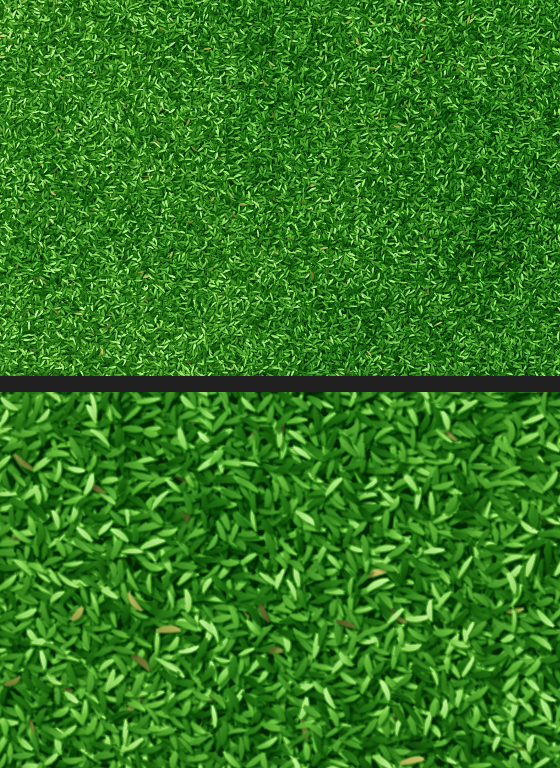
Top, the full canvas; bottom, a detail of the centre.
Write a Shadertoy shader that draws this texture.

```glsl
// Dense short lawn seen from above: layered, shadowed grass blades in sunlight.

const float CELL = 0.0145;      // grid spacing, in canvas heights
const int LAYERS = 6;
const vec2 SHADOW_SHIFT = vec2(0.14, -0.17);

const vec3 DEEP   = vec3(0.02, 0.24, 0.01);
const vec3 DARK   = vec3(0.08, 0.36, 0.04);
const vec3 MID    = vec3(0.17, 0.49, 0.09);
const vec3 FRESH  = vec3(0.31, 0.63, 0.18);
const vec3 BRIGHT = vec3(0.40, 0.74, 0.22);
const vec3 PALE   = vec3(0.59, 0.86, 0.41);
const vec3 GLINT  = vec3(0.80, 0.96, 0.66);
const vec3 STRAW  = vec3(0.72, 0.60, 0.32);

vec3 hash3(vec2 p) {
    vec3 q = fract(p.xyx * vec3(0.1031, 0.1030, 0.0973));
    q += dot(q, q.yxz + 33.33);
    return fract((q.xxy + q.yzz) * q.zyx);
}

mat2 rotation(float a) {
    float c = cos(a), s = sin(a);
    return mat2(c, -s, s, c);
}

// Layered sines, each octave turned and warped by the one before
float waves(vec2 p, int octaves) {
    float sum = 0.0, amp = 0.5;
    for (int i = 0; i < octaves; i++) {
        float w = sin(p.x + 1.3 * sin(p.y)) * cos(p.y - 0.8 * sin(p.x));
        sum += amp * w;
        p = rotation(1.1) * p * 1.9 + w + 2.7;
        amp *= 0.65;
    }
    return sum;
}

float linearStep(float a, float b, float t) {
    return clamp((t - a) / (b - a), 0.0, 1.0);
}

// Green ramp spaced by the area each shade covers
vec3 grassRamp(float t) {
    vec3 c = mix(DEEP * 0.6, DEEP, linearStep(-0.06, 0.06, t));
    c = mix(c, DARK,   linearStep(0.06, 0.23, t));
    c = mix(c, MID,    linearStep(0.23, 0.465, t));
    c = mix(c, FRESH,  linearStep(0.465, 0.695, t));
    c = mix(c, BRIGHT, linearStep(0.695, 0.855, t));
    c = mix(c, PALE,   linearStep(0.855, 0.955, t));
    return mix(c, GLINT, linearStep(0.98, 1.2, t));
}

// Coverage of a bent, tapering blade lying along x
float bladeMask(vec2 p, vec2 halfSize, float bend, float soft) {
    float s = clamp(p.x / halfSize.x, -1.0, 1.0);
    float y = p.y + bend * (s * s - 0.4);
    float w = halfSize.y * (1.0 - 0.6 * s * s);
    float d = max(abs(y) - w, abs(p.x) - halfSize.x);
    return 1.0 - smoothstep(-soft, soft, d);
}

// Lays one layer of blades over ground; x holds the tone, y the dryness
vec2 addBlades(vec2 ground, vec2 p, float seed, float height, float soft) {
    vec2 home = floor(p);
    for (int j = -1; j <= 1; j++)
    for (int i = -1; i <= 1; i++) {
        vec2 id = home + vec2(i, j);
        vec3 place = hash3(id + seed * 37.0 + 200.0);
        vec3 look = hash3(id + seed * 53.0 + 711.0);
        vec2 q = p - id - 0.15 - 0.7 * place.xy;

        // Leaning mostly up and to the right, with a wide spread
        float angle = 0.85 + 3.4 * (place.z - 0.5);
        mat2 turn = rotation(-angle);
        vec2 local = q * turn;
        vec2 halfSize = vec2(mix(0.52, 0.80, look.x), mix(0.15, 0.23, look.y));
        float bend = 0.24 * (fract(look.x * 17.0) - 0.5);

        float shadow = bladeMask((q - SHADOW_SHIFT) * turn, halfSize, bend, soft * 1.3);
        ground.x *= 1.0 - 0.48 * shadow;

        float cover = bladeMask(local, halfSize, bend, soft);
        float tone = 0.28 * height + 0.72 * look.z
                   + 0.08 * local.x / halfSize.x + 0.12 * local.y;
        float dry = step(0.991, fract(look.y * 29.0 + look.z * 7.0));
        ground = mix(ground, vec2(tone, dry), cover);
    }
    return ground;
}

void mainImage(out vec4 fragColor, in vec2 fragCoord) {
    vec2 uv = fragCoord / iResolution.y;
    float across = fragCoord.x / iResolution.x;
    float soft = max(0.11, 0.6 / (iResolution.y * CELL));

    // Blades from the shaded soil up to the sunlit tips
    vec2 ground = vec2(0.04, 0.0);
    for (int k = 0; k < LAYERS; k++) {
        float seed = float(k);
        vec2 p = uv / CELL + seed * vec2(0.37, 0.61);
        ground = addBlades(ground, p, seed, seed / float(LAYERS - 1), soft);
    }

    // Broad light drift, then small clumps and hollows
    float drift = 0.07 * waves(uv * 5.0 + 1.7, 3) + 0.12 * (0.5 - across);
    float clumps = 0.08 * waves(uv * 34.0, 3);
    float tone = 0.5 + 1.25 * (ground.x - 0.5) + drift + clumps;

    vec3 color = grassRamp(tone);
    color.r += 0.25 * drift * color.g;
    color = mix(color, STRAW * (0.55 + 0.6 * tone), 0.7 * ground.y);
    fragColor = vec4(clamp(color, 0.0, 1.0), 1.0);
}
```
******
* Aim of the exercise *
Where a line of the listing holds "rotation", show that line.

* Problem solution *
mat2 rotation(float a) {
        p = rotation(1.1) * p * 1.9 + w + 2.7;
        mat2 turn = rotation(-angle);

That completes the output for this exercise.